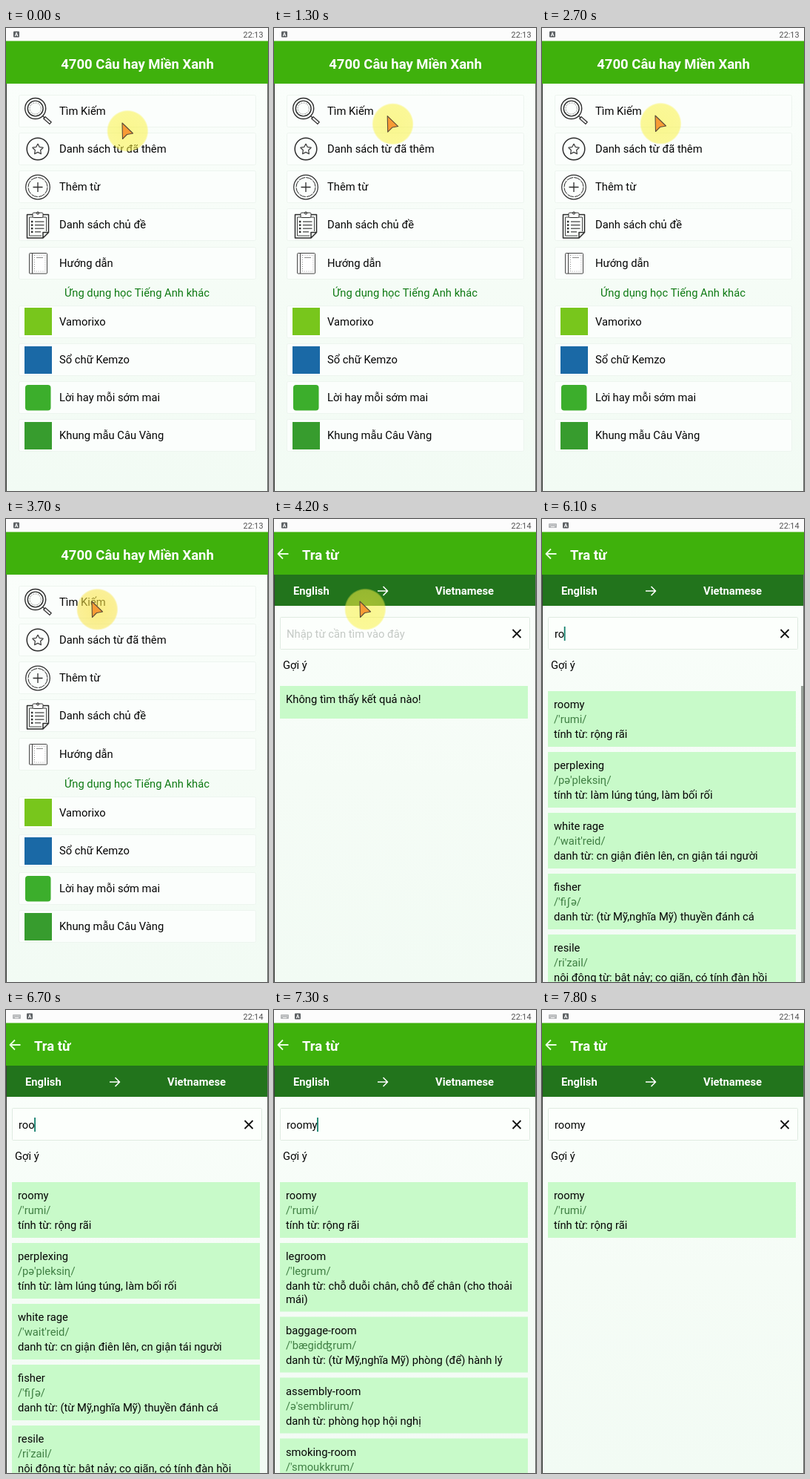
Write an HTML page with a canvas that moves like this. It is 354 by 624 pixels and loops after 8000 ms.

```html
<!DOCTYPE html>
<html lang="vi">
<head>
<meta charset="utf-8">
<title>Từ vựng</title>
<style>
html, body { margin: 0; width: 100%; height: 100%; overflow: hidden; background: #f5fcf7; }
canvas { display: block; width: 354px; height: 624px; }
</style>
</head>
<body>
<canvas id="stage" width="354" height="624"></canvas>
<script>
const W = 354, H = 624, LOOP = 8000;
const ctx = document.getElementById('stage').getContext('2d');
const FONT = 'Roboto, "Noto Sans", "DejaVu Sans", sans-serif';
const BODY = 14.75, HEAD = 18.5;
const INK = '#050505', LINE = '#2c2c2c';

function text(s, x, y, { size = BODY, color = INK, weight = 400, align = 'left' } = {}) {
  ctx.font = `${weight} ${size}px ${FONT}`;
  ctx.fillStyle = color;
  ctx.textAlign = align;
  ctx.fillText(s, x, y);
  return ctx.measureText(s).width;
}

function rect(x, y, w, h, color) {
  ctx.fillStyle = color;
  ctx.fillRect(x, y, w, h);
}

function box(x, y, w, h, r, fill, stroke) {
  ctx.beginPath();
  ctx.roundRect(x, y, w, h, r);
  if (fill) { ctx.fillStyle = fill; ctx.fill(); }
  if (stroke) { ctx.strokeStyle = stroke; ctx.stroke(); }
}

// Polylines, each a flat list of x, y pairs
function lines(color, width, ...paths) {
  ctx.strokeStyle = color;
  ctx.lineWidth = width;
  ctx.beginPath();
  for (const p of paths) {
    ctx.moveTo(p[0], p[1]);
    for (let i = 2; i < p.length; i += 2) ctx.lineTo(p[i], p[i + 1]);
  }
  ctx.stroke();
  ctx.lineWidth = 1;
}

function ring(x, y, r, width, dash = []) {
  ctx.setLineDash(dash);
  ctx.strokeStyle = LINE;
  ctx.lineWidth = width;
  ctx.beginPath();
  ctx.arc(x, y, r, 0, Math.PI * 2);
  ctx.stroke();
  ctx.setLineDash([]);
  ctx.lineWidth = 1;
}

// ---- shared chrome ----

function background() {
  const g = ctx.createLinearGradient(0, 75, 0, H);
  g.addColorStop(0, '#fafefb');
  g.addColorStop(0.5, '#f5fcf6');
  g.addColorStop(1, '#f2fbf4');
  rect(0, 0, W, H, g);
}

function statusBar(clock, keyboard) {
  rect(0, 0, W, 18, '#fcfcfc');
  const x = keyboard ? 28 : 10;
  if (keyboard) {
    box(9, 6, 11, 6, 1, '#b4b6b8');
    for (let i = 0; i < 4; i++) rect(10.5 + i * 2.2, 7.5, 1, 1, '#f5f5f5');
    rect(12, 10, 5, 1, '#f5f5f5');
  }
  box(x, 4.5, 8, 8, 1, '#5c6063');
  text('A', x + 4, 11.2, { size: 7, weight: 700, color: '#fff', align: 'center' });
  text(clock, 347.5, 13, { size: 10.8, color: '#505050', align: 'right' });
}

function header() {
  rect(0, 17.5, W, 57.5, '#3fb10c');
}

function edges() {
  rect(0, 75, 1, H - 75, '#3a3f3a');
  rect(353, 75, 1, H - 75, '#6b706b');
}

// ---- menu screen ----

function searchIcon() {
  ring(39.7, 108.5, 14, 1.4);
  ring(39.7, 108.5, 10.4, 1.4);
  ring(39.7, 108.5, 7.6, 0.9, [1, 2]);
  lines(LINE, 1.3, [49.5, 118.5, 52.5, 121.5]);
  lines(LINE, 4.6, [51.5, 120.5, 60.5, 128.5]);
  lines('#fafafa', 2.2, [52.5, 121.4, 59.6, 127.7]);
}

function starIcon() {
  ring(43, 163, 14.8, 1.5);
  const star = [];
  for (let i = 0; i <= 10; i++) {
    const a = -Math.PI / 2 + i * Math.PI / 5, r = i % 2 ? 3.8 : 7.5;
    star.push(43 + r * Math.cos(a), 163.5 + r * Math.sin(a));
  }
  lines('#444', 1.3, star);
}

function plusIcon() {
  ring(43, 214.5, 16.3, 1.2);
  ring(43, 214.5, 13, 1, [9, 1.2]);
  lines(LINE, 1.3, [36.5, 214.5, 49.5, 214.5], [43, 208, 43, 221]);
}

function clipboardIcon() {
  lines(LINE, 1.5, [50, 283, 28.5, 283, 28.5, 251.5, 57.5, 251.5, 57.5, 275.5, 50, 283, 50, 275.5, 57.5, 275.5]);
  lines(LINE, 0.9, [48, 280, 31.5, 280, 31.5, 255, 54.5, 255, 54.5, 274]);
  box(36, 249, 14, 6.5, 1.5, '#fff', LINE);
  ring(43, 249.5, 1.6, 1);
  for (let i = 0; i < 4; i++) {
    const y = 261 + i * 4.6;
    rect(34, y - 1.2, 2.4, 2.4, LINE);
    lines(LINE, 1.1, [39, y, i < 3 ? 51.5 : 47, y]);
  }
}

function bookIcon() {
  box(31.5, 303.5, 24, 27.5, 1, '#fff', '#444');
  lines('#444', 1, [35.5, 303, 35.5, 331]);
  lines('#888', 1, [41, 309.5, 50, 309.5]);
  ctx.setLineDash([1, 2]);
  lines('#999', 1, [38.5, 306, 53, 306, 53, 328, 38.5, 328, 38.5, 306]);
  ctx.setLineDash([]);
}

const square = (x, y, size, r, color) => () => box(x, y, size, size, r, color);

const MENU = [
  [90, 'Tìm Kiếm', searchIcon],
  [141, 'Danh sách từ đã thêm', starIcon],
  [192, 'Thêm từ', plusIcon],
  [243, 'Danh sách chủ đề', clipboardIcon],
  [295, 'Hướng dẫn', bookIcon],
  [374, 'Vamorixo', square(25, 377, 37, 0, '#78c61c')],
  [425, 'Sổ chữ Kemzo', square(25, 429, 37, 0, '#1a69a6')],
  [476, 'Lời hay mỗi sớm mai', square(26, 481, 34.5, 4, '#3cae2c')],
  [527, 'Khung mẫu Câu Vàng', square(25, 531, 37, 0, '#379c2e')]
];

function menuScreen() {
  background();
  statusBar('22:13', false);
  header();
  text('4700 Câu hay Miền Xanh', 177.5, 55, { size: HEAD, weight: 700, color: '#fff', align: 'center' });
  for (const [y, label, icon] of MENU) {
    box(17.5, y + 0.5, 320, 43, 2, '#fbfefc', '#edf5ef');
    icon();
    text(label, 72, y + 27);
  }
  text('Ứng dụng học Tiếng Anh khác', 177, 361.5, { color: '#0f7a14', align: 'center' });
  edges();
}

// ---- lookup screen ----

const ROOMY = ['roomy', "/'rumi/", 'tính từ: rộng rãi'];
const LIST_R = [
  ROOMY,
  ['perplexing', "/pə'pleksiɳ/", 'tính từ: làm lúng túng, làm bối rối'],
  ['white rage', "/'wait'reid/", 'danh từ: cn giận điên lên, cn giận tái người'],
  ['fisher', "/'fiʃə/", 'danh từ: (từ Mỹ,nghĩa Mỹ) thuyền đánh cá'],
  ['resile', "/ri'zail/", 'nội động từ: bật nảy; co giãn, có tính đàn hồi']
];
const LIST_ROOM = [
  ROOMY,
  ['legroom', "/'legrum/", 'danh từ: chỗ duỗi chân, chỗ để chân (cho thoải', 'mái)'],
  ['baggage-room', "/'bægidʤrum/", 'danh từ: (từ Mỹ,nghĩa Mỹ) phòng (để) hành lý'],
  ['assembly-room', "/ə'semblirum/", 'danh từ: phòng họp hội nghị'],
  ['smoking-room', "/'smoukkrum/", 'danh từ: phòng hút thuốc']
];

const TYPED = [[7100, 'roomy'], [6800, 'room'], [6500, 'roo'], [6000, 'ro'], [5800, 'r'], [0, '']];
const RESULTS = [[7400, [ROOMY]], [6900, LIST_ROOM], [5900, LIST_R], [0, null]];
const at = (steps, t) => steps.find(s => t >= s[0])[1];

const CARD = '#c8fac9';

function results(list) {
  let y = 232;
  for (const [word, sound, ...meaning] of list) {
    const h = 75 + (meaning.length - 1) * 17.5;
    rect(8, y, 335, h, CARD);
    text(word, 16, y + 23);
    text(sound, 16, y + 43, { color: '#3f7f43' });
    meaning.forEach((m, i) => text(m, 16, y + 63 + i * 17.5));
    y += h + 7;
  }
}

function lookupScreen(t) {
  background();
  statusBar('22:14', t >= 4700);
  header();
  lines('#e9ffe0', 1.8, [19.5, 47, 6, 47], [12, 40.5, 5.5, 47, 12, 53.5]);
  text('Tra từ', 38, 55, { size: HEAD, weight: 700, color: '#fff' });

  rect(0, 75, W, 42, '#22741c');
  text('English', 26, 102, { weight: 700, color: '#fff' });
  lines('#fff', 1.6, [140, 97, 153, 97], [147.5, 91, 153.5, 97, 147.5, 103]);
  text('Vietnamese', 218, 102, { weight: 700, color: '#fff' });

  box(8.5, 132.5, 337, 43, 1, '#fcfffc', '#dfebe1');
  const typed = at(TYPED, t);
  let width = 0;
  if (typed) width = text(typed, 17, 160);
  else text('Nhập từ cần tìm vào đây', 17, 160, { color: '#c4c9c5' });
  const caret = (t >= 4700 && t < 5200) || (t >= 5700 && t < 7800);
  if (caret) rect(16.5 + width, 145, 1.8, 19, '#12806c');
  lines('#111', 1.8, [322.5, 149, 333.5, 160], [333.5, 149, 322.5, 160]);

  text('Gợi ý', 12, 202);
  const list = at(RESULTS, t);
  if (list) {
    results(list);
  } else {
    rect(8, 225, 335, 44, CARD);
    text('Không tìm thấy kết quả nào!', 16, 248);
  }
  edges();
  if (t >= 5900 && t < 6600) rect(350, 225, 3, H - 225, '#9aa29b');
}

// ---- pointer ----

// start, end, target x, target y of the arrow tip
const MOVES = [
  [100, 1500, 153, 118],
  [2750, 3600, 116, 111],
  [4500, 5000, 117, 155]
];

function tip(t) {
  let x = 157, y = 128;
  for (const [a, b, tx, ty] of MOVES) {
    const u = Math.min(1, Math.max(0, (t - a) / (b - a)));
    const k = u * u * (3 - 2 * u);
    x += (tx - x) * k;
    y += (ty - y) * k;
  }
  return [x, y];
}

function pointer(t) {
  const [x, y] = tip(t);
  const press = Math.max(0, 1 - Math.abs(t - 3750) / 350);
  const cx = x + 7.3, cy = y + 10.8, r = 28;
  const g = ctx.createRadialGradient(cx, cy, 0, cx, cy, r);
  const tone = a => `rgba(250,${242 - press * 16},66,${a})`;
  g.addColorStop(0, tone(0.58 + press * 0.08));
  g.addColorStop(0.93, tone(0.54));
  g.addColorStop(1, tone(0.15));
  ctx.fillStyle = g;
  ctx.beginPath();
  ctx.arc(cx, cy, r, 0, Math.PI * 2);
  ctx.fill();

  ctx.beginPath();
  ctx.moveTo(x, y);
  ctx.lineTo(x + 14.5, y + 14);
  ctx.lineTo(x + 6.5, y + 15.5);
  ctx.lineTo(x + 0.5, y + 21.5);
  ctx.closePath();
  ctx.fillStyle = '#f79b35';
  ctx.fill();
  ctx.lineJoin = 'round';
  ctx.lineWidth = 1.1;
  ctx.strokeStyle = '#5b4a38';
  ctx.stroke();
  ctx.lineWidth = 1;
}

function draw(t) {
  if (t < 4100) menuScreen();
  else lookupScreen(t);
  if (t < 5800) pointer(t);
}

const start = performance.now();
function frame() {
  draw((performance.now() - start) % LOOP);
  requestAnimationFrame(frame);
}
frame();
</script>
</body>
</html>
```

• [Aim of the task]: Go through the entries and return each line where the word "addColorStop" occurs.

• [Response to the task]:
  g.addColorStop(0, '#fafefb');
  g.addColorStop(0.5, '#f5fcf6');
  g.addColorStop(1, '#f2fbf4');
  g.addColorStop(0, tone(0.58 + press * 0.08));
  g.addColorStop(0.93, tone(0.54));
  g.addColorStop(1, tone(0.15));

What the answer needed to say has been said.